Hope's reversal came after a tense phone call Sunday night with his Democratic colleagues, according to multiple sources with knowledge of the call. Other lawmakers raised concerns that Hope had announced his plan Friday without consulting them first. Some Democrats had already said publicly that they felt it would be inappropriate to begin an impeachment process based solely on allegations that Fairfax has adamantly denied.
"I believe it was well-intended," Del Lamont Bagby, D-Henrico, the chair of the Virginia Legislative Black Caucus, said of Hope's effort. "But we need to explore other avenues to getting that investigation."
Several lawmakers have raised questions about how a General Assembly probe would work procedurally and legally. The legislature is not set up as an investigative body, and it's not clear if lawmakers would have the ability to compel testimony and evidence about events that didn’t happen in Virginia.
Fairfax's office had voiced skepticism about a legislative investigation. A Fairfax spokeswoman said the lieutenant governor "believes that an inherently political process is not the most likely path for learning the truth."
Vanessa Tyson and Meredith Watson — the two women who have come forward with accusations against Fairfax — have both said they're willing to testify before the General Assembly. Tyson has accused Fairfax of assaulting her in a Boston hotel room in 2004. Watson, who came forward Friday, has alleged Fairfax raped her in 2000 at Duke University. Fairfax has said both encounters were consensual and has refused to step down in the face of what he has called a "vicious and coordinated smear campaign."
Watson is asking the legislature to hold hearings "regardless of what they are called," and to "reject a secret and delayed proceeding," her lawyer said in a statement Monday evening.
Though the impeachment threat may have dissipated, Fairfax's staff departures proved there would be immediate consequences for the accusations.
The PAC employees who left are Dave Mills, who was the executive director of We Rise Together, and Courtney McCargo, a fundraiser.
Mills is the husband of state Sen. Jennifer McClellan, D-Richmond, who is considered a strong contender to replace Fairfax as lieutenant governor should Fairfax resign.
On the government side, Adele McClure, the policy director, resigned, as did Julia Billingsley, the scheduling director.
Lauren Burke, Fairfax's communications director, remains employed by his PAC and Larry Roberts, his chief of staff, remains on as a state employee.
Roberts posted on Facebook that he continues to support and believe Fairfax.
"Women and men deserve to be heard and given safe space to tell their stories, to be understood, and to ensure that encounters are assessed fairly and with sensitivity to all concerned."
The job of lieutenant governor is part time. Fairfax is a lawyer at the firm Morrison & Foerster, which has placed him on paid leave.
If the General Assembly doesn't conduct an investigation, it's unclear who else would. Fairfax has issued multiple statements suggesting the FBI could investigate, but the claims against him don't appear to involve any federal crimes.
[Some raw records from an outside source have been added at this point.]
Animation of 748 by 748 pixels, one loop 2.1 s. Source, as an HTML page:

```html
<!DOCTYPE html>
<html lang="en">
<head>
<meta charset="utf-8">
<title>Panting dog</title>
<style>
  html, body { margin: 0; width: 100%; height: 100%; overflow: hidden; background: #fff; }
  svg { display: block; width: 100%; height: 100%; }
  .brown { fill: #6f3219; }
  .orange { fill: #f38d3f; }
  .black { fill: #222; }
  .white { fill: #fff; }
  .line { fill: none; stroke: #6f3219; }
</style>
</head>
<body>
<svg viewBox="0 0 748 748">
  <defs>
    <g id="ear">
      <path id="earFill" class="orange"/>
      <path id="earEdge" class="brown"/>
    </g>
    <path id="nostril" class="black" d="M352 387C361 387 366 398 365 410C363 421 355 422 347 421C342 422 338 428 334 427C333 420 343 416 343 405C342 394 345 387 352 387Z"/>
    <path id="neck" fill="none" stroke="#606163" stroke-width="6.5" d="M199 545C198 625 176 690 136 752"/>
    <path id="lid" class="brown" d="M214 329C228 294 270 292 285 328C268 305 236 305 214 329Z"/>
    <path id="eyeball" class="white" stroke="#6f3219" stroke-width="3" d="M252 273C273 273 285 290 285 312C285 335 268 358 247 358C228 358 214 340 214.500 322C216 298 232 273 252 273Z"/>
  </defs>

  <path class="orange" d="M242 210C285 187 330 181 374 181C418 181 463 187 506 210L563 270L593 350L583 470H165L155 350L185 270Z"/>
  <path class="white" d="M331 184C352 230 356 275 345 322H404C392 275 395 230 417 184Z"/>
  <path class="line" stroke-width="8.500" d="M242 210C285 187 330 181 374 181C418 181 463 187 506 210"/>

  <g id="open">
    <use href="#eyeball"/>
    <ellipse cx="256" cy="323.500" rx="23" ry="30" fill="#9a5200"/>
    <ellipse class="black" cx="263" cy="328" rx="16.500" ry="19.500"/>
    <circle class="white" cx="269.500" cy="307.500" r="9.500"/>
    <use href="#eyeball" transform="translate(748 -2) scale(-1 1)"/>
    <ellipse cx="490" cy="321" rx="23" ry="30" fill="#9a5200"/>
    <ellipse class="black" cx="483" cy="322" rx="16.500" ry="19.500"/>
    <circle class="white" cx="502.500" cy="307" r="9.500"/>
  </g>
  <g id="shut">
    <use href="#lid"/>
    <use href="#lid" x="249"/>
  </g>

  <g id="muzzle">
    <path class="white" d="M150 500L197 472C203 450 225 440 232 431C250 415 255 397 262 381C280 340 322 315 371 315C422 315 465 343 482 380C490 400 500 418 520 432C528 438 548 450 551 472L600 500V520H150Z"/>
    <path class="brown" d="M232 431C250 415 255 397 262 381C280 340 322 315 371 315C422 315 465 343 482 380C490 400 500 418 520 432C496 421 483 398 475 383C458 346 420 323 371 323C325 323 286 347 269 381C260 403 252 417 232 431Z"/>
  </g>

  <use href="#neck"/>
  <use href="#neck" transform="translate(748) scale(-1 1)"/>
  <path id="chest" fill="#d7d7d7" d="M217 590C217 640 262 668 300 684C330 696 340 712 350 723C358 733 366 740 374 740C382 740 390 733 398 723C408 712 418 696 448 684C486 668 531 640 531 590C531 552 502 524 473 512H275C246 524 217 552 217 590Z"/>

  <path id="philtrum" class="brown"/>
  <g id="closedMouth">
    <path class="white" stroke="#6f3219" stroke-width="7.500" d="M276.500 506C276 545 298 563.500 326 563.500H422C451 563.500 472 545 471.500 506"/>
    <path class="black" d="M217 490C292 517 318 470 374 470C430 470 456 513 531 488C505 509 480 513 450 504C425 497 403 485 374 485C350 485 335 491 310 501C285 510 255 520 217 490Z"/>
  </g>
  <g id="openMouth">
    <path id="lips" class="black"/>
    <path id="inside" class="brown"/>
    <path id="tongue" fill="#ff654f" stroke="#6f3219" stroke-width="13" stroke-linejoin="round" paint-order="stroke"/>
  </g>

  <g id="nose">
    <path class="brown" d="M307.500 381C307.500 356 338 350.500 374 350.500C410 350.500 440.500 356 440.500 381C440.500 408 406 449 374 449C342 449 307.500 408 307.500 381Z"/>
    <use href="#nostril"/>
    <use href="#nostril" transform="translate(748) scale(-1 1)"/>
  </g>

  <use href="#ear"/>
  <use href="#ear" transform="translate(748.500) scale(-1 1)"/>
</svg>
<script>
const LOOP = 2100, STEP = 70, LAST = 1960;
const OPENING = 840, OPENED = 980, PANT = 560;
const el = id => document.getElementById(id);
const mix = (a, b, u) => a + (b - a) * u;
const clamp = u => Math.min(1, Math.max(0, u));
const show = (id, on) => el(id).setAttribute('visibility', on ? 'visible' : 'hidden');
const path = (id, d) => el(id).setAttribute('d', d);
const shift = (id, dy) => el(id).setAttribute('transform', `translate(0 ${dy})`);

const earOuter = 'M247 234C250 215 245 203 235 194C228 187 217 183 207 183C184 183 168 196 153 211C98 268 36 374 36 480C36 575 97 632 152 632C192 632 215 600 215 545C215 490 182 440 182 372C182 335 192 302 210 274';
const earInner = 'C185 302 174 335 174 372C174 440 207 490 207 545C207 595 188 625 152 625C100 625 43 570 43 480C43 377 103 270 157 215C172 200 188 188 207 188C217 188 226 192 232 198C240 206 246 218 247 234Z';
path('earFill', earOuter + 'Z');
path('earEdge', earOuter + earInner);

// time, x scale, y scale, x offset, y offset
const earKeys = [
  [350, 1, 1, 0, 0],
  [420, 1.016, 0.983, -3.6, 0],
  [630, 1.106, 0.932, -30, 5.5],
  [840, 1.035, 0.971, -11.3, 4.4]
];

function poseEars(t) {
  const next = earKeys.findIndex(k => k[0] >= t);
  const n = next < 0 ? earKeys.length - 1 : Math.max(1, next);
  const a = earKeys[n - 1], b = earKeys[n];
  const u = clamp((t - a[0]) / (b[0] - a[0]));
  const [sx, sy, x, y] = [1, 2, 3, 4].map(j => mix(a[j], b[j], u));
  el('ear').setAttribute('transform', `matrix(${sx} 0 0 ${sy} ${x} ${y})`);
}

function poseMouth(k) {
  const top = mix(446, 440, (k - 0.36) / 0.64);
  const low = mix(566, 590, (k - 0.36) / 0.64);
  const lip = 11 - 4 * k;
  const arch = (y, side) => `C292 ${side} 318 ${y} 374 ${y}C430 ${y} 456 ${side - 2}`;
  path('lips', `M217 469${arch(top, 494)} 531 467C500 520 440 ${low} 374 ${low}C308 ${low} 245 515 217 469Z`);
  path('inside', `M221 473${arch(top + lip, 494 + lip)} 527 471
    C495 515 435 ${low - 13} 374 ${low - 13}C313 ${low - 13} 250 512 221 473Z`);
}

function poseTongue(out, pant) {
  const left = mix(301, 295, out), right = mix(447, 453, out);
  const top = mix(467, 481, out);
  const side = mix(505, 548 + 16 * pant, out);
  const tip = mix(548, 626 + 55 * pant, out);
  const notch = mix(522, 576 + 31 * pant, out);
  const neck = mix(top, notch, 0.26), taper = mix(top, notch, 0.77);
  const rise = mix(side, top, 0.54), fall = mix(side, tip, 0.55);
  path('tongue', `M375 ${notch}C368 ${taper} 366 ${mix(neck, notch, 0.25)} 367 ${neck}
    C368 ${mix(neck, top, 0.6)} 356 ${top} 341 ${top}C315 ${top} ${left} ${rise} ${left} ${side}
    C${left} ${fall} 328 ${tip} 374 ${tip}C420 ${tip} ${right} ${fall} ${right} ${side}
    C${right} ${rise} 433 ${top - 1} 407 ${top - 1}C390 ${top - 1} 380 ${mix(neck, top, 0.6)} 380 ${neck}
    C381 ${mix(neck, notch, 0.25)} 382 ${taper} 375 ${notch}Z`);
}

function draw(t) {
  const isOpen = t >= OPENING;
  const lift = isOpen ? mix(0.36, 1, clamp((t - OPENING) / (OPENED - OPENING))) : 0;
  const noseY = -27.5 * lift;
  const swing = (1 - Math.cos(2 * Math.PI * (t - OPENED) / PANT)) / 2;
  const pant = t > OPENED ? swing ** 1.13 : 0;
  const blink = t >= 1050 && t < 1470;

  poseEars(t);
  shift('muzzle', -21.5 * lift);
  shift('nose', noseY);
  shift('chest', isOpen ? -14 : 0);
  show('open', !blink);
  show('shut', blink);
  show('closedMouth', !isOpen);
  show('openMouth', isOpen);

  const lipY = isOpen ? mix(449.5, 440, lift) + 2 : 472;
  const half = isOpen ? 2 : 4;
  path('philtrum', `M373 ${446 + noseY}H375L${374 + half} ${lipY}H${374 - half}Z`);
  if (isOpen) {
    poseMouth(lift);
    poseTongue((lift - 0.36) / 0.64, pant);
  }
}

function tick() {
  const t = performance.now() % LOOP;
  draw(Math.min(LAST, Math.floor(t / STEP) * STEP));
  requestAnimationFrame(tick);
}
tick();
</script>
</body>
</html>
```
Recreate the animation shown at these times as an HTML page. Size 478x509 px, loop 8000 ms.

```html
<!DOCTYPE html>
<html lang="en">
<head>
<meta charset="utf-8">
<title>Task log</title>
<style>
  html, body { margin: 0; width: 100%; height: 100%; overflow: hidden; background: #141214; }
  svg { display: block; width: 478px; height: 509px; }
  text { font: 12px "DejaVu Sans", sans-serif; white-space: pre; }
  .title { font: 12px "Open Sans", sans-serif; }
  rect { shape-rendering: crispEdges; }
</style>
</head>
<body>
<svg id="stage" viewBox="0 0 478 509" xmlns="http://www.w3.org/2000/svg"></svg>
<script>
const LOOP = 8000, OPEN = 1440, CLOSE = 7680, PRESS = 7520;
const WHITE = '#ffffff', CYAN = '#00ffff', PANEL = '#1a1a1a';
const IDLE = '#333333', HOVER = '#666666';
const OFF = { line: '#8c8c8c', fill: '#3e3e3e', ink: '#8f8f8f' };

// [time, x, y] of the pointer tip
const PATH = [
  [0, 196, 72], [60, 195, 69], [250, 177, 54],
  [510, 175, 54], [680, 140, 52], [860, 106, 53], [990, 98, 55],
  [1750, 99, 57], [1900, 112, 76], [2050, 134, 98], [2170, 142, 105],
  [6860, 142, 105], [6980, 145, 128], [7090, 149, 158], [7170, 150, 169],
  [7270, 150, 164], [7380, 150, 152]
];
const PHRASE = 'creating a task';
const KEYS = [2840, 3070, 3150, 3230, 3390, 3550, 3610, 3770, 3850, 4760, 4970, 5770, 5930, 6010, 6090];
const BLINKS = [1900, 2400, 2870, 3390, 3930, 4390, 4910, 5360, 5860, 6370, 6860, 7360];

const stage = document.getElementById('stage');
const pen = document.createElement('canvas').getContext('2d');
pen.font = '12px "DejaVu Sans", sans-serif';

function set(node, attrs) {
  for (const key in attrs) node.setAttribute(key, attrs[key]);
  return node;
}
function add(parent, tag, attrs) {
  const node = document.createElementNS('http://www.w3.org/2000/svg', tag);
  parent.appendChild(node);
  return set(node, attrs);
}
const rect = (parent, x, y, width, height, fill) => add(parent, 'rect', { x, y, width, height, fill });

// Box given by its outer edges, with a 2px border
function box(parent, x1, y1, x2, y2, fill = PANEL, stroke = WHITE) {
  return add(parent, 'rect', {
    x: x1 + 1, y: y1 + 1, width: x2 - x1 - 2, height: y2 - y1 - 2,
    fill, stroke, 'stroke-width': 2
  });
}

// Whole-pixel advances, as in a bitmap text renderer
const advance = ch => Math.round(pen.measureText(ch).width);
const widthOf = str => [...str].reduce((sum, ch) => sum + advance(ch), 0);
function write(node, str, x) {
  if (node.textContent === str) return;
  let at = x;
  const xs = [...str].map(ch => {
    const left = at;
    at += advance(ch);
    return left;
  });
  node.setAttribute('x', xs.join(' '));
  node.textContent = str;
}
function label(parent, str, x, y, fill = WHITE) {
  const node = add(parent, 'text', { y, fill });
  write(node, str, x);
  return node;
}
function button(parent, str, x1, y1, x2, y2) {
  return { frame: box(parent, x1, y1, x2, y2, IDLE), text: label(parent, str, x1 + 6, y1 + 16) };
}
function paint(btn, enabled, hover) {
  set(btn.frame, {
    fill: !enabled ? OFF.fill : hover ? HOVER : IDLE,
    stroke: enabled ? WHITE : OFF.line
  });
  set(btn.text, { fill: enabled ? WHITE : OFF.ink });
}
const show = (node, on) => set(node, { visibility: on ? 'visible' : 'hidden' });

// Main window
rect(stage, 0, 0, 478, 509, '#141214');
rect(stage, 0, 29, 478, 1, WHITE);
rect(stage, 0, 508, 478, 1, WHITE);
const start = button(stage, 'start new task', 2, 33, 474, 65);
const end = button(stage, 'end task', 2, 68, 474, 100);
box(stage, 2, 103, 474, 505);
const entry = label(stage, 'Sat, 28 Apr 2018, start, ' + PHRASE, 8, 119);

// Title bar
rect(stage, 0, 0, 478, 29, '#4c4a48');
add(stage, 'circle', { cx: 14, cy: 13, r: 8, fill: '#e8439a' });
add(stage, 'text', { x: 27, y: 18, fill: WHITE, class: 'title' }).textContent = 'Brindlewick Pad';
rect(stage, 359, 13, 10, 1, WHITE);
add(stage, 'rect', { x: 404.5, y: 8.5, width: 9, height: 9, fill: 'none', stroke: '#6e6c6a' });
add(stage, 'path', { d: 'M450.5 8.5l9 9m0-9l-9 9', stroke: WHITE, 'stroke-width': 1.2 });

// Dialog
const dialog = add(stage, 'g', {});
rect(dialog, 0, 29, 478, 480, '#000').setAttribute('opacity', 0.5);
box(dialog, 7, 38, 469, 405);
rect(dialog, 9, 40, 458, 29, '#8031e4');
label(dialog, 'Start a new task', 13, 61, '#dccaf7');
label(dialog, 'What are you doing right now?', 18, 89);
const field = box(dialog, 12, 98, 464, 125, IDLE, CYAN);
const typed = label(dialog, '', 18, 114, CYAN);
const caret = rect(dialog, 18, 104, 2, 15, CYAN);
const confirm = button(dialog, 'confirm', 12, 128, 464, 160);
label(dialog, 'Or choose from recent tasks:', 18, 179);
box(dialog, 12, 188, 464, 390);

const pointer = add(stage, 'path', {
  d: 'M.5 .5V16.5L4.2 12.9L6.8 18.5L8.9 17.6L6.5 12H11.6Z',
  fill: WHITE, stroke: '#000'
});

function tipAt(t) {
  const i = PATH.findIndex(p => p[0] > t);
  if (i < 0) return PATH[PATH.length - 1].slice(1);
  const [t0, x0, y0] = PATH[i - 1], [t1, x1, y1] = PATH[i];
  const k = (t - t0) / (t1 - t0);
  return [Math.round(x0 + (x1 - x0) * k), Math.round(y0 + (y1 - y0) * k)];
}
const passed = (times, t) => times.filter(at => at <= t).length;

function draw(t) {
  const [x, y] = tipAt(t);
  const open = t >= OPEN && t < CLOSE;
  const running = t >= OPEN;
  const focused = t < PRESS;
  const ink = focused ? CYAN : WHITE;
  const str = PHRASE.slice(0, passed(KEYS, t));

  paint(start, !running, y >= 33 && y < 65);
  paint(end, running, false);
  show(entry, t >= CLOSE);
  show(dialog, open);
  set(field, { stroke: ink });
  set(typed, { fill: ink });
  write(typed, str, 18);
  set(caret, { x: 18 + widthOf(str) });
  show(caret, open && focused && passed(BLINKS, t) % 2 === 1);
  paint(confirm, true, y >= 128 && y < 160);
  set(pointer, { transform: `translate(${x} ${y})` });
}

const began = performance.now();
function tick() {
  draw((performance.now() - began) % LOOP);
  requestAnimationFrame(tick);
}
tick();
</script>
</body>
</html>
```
The Virginia State Police would not have jurisdiction to investigate crimes that occurred in other states.
Some Republican lawmakers have said the matter should be left to local law enforcement.
"Due process must be followed to ensure both parties the right of innocence until proven guilty," Sen. Amanda Chase, R-Chesterfield, said in a statement Monday. "As legislators, it's important for us to focus on our legislative session until we must be involved under the law.”
As Fairfax entered the Capitol, he reiterated his call for an independent investigation.
The FBI declined to comment on Fairfax's suggestions the agency could get involved in the matter.